(Plain-text document sources)
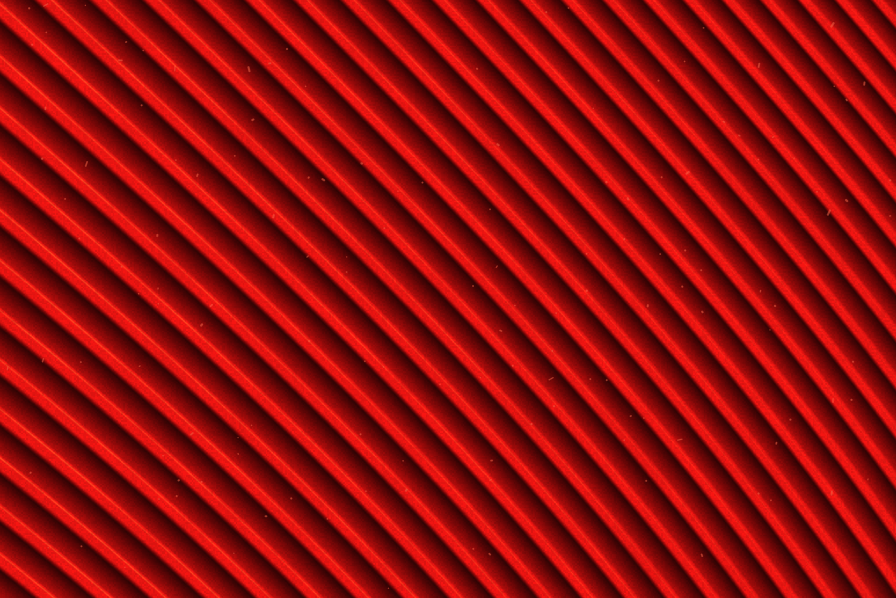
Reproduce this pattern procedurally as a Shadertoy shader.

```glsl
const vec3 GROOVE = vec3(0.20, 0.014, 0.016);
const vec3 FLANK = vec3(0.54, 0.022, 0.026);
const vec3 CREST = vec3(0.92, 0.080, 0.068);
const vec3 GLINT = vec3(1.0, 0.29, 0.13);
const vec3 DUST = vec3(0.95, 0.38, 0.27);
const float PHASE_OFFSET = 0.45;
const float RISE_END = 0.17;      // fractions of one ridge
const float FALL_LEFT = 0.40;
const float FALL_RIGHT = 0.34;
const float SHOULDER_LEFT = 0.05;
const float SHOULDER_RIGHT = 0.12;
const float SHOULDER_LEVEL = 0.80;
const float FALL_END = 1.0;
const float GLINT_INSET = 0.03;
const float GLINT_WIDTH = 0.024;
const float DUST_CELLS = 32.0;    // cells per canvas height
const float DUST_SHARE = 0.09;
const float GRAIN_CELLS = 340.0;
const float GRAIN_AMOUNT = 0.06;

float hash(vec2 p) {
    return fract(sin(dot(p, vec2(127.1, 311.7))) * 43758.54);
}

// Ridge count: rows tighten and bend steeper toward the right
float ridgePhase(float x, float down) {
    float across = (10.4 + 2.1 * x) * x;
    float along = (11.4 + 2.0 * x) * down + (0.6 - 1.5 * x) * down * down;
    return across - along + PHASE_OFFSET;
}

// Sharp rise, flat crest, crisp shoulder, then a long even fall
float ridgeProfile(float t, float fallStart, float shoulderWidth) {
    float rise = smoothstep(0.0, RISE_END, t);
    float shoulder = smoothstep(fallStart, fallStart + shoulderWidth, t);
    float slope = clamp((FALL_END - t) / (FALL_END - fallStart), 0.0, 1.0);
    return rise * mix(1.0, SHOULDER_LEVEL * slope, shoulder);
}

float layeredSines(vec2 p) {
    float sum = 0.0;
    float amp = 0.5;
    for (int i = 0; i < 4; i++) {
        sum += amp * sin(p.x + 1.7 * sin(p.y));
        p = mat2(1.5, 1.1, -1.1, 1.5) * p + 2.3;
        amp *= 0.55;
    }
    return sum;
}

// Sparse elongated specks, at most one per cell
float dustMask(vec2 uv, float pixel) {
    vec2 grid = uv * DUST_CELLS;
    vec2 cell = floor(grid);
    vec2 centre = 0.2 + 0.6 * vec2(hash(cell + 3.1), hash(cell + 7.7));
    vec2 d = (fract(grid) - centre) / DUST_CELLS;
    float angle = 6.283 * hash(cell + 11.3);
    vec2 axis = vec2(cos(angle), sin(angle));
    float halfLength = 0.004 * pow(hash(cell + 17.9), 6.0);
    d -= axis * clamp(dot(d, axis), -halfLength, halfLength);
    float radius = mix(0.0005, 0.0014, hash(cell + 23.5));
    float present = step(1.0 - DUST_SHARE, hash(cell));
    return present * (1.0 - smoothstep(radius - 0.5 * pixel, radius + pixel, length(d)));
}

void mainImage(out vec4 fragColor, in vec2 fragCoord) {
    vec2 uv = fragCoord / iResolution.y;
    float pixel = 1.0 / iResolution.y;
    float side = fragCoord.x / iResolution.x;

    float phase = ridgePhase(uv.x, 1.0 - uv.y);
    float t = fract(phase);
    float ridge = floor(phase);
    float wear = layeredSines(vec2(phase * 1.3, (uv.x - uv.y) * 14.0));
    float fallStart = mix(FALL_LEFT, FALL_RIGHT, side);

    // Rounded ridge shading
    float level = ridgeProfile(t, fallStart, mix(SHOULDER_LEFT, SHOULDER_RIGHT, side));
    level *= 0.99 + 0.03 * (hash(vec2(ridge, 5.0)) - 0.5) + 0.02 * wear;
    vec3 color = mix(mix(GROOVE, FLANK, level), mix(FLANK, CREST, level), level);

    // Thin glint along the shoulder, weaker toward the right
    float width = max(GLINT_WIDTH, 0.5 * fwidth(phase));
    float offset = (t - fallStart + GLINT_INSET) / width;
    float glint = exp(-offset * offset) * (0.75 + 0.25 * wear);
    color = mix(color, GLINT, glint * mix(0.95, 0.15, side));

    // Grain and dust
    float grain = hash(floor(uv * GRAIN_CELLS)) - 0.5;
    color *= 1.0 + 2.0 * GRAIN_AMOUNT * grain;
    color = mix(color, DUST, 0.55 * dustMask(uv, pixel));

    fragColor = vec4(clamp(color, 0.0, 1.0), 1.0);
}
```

---

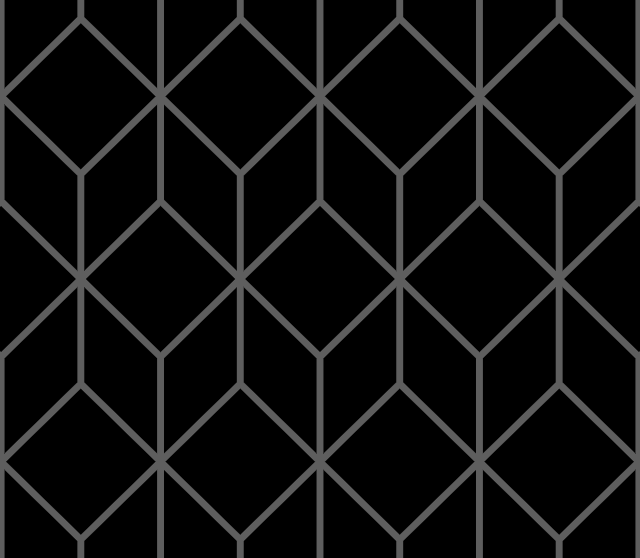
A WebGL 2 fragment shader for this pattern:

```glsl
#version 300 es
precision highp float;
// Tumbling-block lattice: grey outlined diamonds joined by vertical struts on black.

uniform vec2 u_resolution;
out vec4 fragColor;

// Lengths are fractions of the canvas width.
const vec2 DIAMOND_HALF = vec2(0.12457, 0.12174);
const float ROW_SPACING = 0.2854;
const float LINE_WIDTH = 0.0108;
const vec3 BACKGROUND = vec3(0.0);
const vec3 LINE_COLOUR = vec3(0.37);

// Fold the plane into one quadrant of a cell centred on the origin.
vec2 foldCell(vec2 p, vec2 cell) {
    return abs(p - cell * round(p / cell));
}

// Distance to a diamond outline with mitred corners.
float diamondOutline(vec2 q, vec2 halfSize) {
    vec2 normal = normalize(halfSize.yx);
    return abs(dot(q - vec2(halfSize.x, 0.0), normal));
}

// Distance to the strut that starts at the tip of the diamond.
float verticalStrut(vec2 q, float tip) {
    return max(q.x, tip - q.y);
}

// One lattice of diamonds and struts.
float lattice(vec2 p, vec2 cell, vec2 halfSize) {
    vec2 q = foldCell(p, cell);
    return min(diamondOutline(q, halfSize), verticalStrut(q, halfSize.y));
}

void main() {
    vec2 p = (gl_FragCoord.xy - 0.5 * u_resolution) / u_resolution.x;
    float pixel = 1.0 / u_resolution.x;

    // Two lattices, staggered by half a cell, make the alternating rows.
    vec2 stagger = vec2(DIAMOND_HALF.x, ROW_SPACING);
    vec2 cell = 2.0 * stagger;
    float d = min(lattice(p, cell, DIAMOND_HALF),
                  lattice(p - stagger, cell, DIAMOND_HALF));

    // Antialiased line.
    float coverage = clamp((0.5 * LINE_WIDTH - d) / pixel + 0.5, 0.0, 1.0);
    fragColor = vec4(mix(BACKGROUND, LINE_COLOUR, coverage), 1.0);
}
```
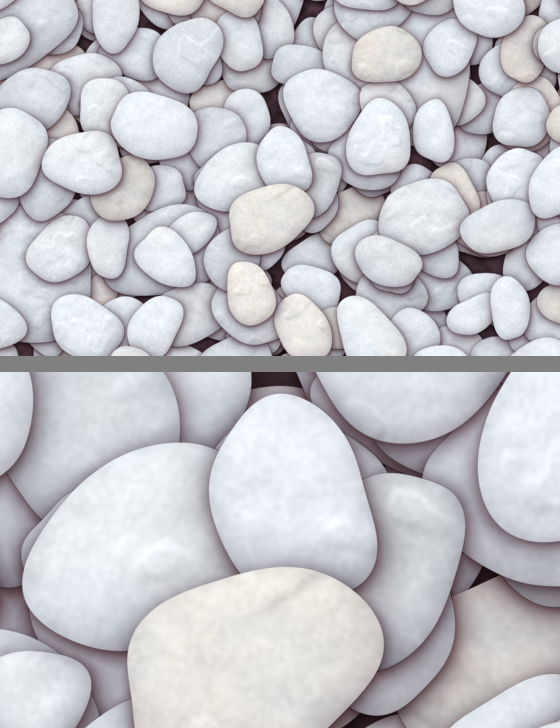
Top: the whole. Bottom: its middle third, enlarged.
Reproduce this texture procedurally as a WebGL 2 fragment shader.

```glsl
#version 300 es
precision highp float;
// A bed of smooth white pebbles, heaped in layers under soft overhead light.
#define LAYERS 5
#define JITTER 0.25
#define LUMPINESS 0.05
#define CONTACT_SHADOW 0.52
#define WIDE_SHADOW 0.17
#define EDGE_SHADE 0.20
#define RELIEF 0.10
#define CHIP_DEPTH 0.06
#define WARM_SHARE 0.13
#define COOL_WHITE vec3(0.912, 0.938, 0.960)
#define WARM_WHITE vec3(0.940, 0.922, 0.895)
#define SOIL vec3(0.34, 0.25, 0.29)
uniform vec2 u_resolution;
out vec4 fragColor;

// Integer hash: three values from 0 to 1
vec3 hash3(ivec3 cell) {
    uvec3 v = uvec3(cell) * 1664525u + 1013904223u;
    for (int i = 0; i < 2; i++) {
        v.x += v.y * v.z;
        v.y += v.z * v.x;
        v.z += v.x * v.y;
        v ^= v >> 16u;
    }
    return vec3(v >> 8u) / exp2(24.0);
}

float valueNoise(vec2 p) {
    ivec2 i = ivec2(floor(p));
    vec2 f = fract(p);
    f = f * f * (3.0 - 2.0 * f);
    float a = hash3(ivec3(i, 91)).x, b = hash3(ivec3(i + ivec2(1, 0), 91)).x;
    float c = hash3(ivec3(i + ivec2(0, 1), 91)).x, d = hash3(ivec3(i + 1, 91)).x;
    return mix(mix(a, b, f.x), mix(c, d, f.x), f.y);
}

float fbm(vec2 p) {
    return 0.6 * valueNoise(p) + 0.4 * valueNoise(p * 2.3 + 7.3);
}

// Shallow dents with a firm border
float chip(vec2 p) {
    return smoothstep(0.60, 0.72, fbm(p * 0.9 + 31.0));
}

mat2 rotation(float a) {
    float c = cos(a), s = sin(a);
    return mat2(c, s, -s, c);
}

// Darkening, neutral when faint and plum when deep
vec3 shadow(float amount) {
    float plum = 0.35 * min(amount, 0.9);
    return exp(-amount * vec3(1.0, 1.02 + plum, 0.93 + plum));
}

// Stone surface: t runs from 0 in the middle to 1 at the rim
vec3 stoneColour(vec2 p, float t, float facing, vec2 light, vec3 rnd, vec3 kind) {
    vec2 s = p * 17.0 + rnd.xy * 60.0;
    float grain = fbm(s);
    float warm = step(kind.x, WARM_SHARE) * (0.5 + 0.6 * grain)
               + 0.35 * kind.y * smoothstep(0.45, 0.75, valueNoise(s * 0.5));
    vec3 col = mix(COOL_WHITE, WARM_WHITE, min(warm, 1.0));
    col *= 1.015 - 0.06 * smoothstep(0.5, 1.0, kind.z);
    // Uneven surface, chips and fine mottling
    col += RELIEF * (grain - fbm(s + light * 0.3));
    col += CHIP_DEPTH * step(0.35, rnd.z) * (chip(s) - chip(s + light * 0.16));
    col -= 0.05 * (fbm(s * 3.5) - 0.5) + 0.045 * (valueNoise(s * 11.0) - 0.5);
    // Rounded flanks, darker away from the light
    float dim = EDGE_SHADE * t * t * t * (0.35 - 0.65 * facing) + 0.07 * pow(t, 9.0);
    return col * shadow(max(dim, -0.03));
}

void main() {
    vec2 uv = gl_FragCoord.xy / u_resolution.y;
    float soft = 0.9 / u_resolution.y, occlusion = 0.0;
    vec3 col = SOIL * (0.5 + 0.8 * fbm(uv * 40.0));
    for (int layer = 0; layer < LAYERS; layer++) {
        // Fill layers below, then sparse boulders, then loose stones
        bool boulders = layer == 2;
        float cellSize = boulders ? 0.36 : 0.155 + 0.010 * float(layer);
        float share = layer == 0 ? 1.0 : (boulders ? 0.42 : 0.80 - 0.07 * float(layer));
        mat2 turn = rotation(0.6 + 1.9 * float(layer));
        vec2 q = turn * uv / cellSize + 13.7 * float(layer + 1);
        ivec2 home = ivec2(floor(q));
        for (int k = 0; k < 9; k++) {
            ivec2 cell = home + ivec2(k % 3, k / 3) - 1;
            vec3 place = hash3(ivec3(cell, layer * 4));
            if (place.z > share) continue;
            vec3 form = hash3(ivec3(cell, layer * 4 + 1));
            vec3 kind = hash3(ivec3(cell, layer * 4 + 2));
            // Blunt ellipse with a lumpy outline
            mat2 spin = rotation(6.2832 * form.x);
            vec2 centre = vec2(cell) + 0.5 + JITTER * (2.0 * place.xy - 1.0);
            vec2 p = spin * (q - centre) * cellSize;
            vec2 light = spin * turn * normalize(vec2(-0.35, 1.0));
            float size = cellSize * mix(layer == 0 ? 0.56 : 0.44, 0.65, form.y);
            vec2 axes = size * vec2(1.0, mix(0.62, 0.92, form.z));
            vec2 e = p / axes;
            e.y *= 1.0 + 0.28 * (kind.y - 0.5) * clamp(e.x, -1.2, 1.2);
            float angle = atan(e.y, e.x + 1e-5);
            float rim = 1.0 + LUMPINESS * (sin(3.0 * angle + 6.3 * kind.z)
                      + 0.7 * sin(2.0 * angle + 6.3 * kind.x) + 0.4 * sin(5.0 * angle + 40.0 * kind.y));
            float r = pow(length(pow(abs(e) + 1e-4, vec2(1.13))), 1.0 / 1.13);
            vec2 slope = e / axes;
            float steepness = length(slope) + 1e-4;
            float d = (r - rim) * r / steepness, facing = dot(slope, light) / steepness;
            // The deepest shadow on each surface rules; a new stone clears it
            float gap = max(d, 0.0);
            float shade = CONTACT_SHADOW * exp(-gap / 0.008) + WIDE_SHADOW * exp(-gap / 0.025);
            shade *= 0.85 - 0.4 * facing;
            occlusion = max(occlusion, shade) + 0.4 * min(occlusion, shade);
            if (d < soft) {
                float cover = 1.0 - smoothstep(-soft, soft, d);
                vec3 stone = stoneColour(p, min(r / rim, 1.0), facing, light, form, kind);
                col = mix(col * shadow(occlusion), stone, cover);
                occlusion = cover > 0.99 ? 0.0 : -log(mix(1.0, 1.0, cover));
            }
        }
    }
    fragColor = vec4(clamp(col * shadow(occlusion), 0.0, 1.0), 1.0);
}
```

==

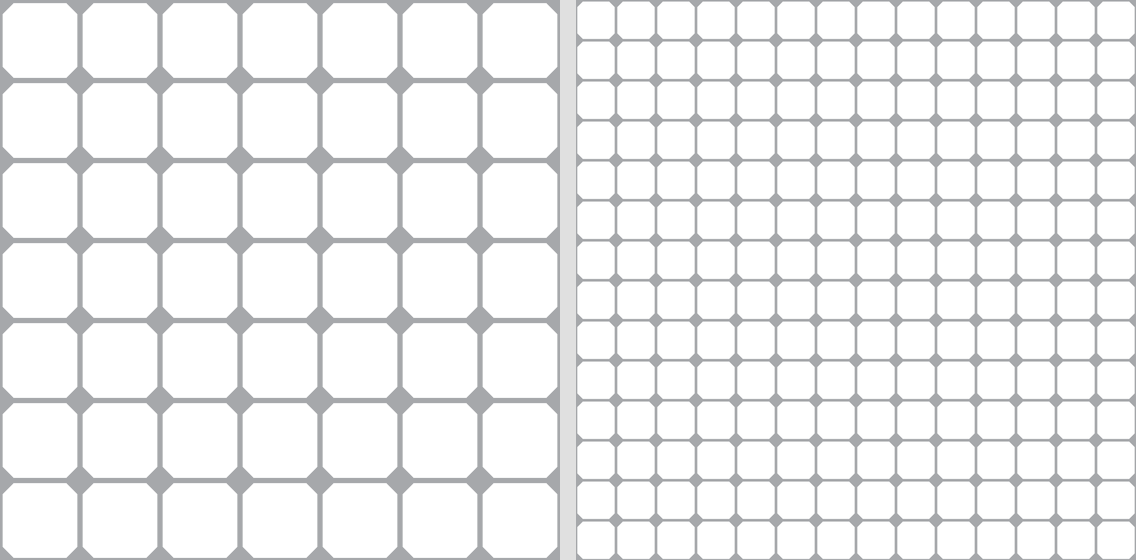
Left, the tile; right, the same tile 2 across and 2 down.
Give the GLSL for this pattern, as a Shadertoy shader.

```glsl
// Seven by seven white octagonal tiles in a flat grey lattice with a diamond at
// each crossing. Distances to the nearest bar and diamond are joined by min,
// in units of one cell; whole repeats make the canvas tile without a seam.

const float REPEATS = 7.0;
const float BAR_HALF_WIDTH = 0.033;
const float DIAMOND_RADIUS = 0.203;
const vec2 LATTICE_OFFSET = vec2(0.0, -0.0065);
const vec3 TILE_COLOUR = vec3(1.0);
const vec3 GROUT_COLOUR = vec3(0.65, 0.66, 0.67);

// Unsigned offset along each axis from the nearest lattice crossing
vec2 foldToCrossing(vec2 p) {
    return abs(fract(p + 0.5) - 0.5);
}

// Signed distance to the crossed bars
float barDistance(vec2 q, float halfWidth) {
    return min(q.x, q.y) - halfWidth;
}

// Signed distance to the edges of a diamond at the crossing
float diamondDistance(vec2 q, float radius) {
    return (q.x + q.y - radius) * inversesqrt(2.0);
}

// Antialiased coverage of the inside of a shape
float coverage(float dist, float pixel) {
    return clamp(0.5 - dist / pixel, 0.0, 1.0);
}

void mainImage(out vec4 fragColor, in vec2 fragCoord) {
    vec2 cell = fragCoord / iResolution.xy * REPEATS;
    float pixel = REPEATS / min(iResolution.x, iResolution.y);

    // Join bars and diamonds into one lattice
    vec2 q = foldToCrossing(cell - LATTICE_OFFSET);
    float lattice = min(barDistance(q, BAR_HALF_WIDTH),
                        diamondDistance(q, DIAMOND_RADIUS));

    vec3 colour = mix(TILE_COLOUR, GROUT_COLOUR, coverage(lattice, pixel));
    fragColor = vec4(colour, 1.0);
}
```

**PROBLEM DETAILS**
Filter the entries by the string "plum" and copy each matching line.

**RESPONSE**
// Darkening, neutral when faint and plum when deep
    float plum = 0.35 * min(amount, 0.9);
    return exp(-amount * vec3(1.0, 1.02 + plum, 0.93 + plum));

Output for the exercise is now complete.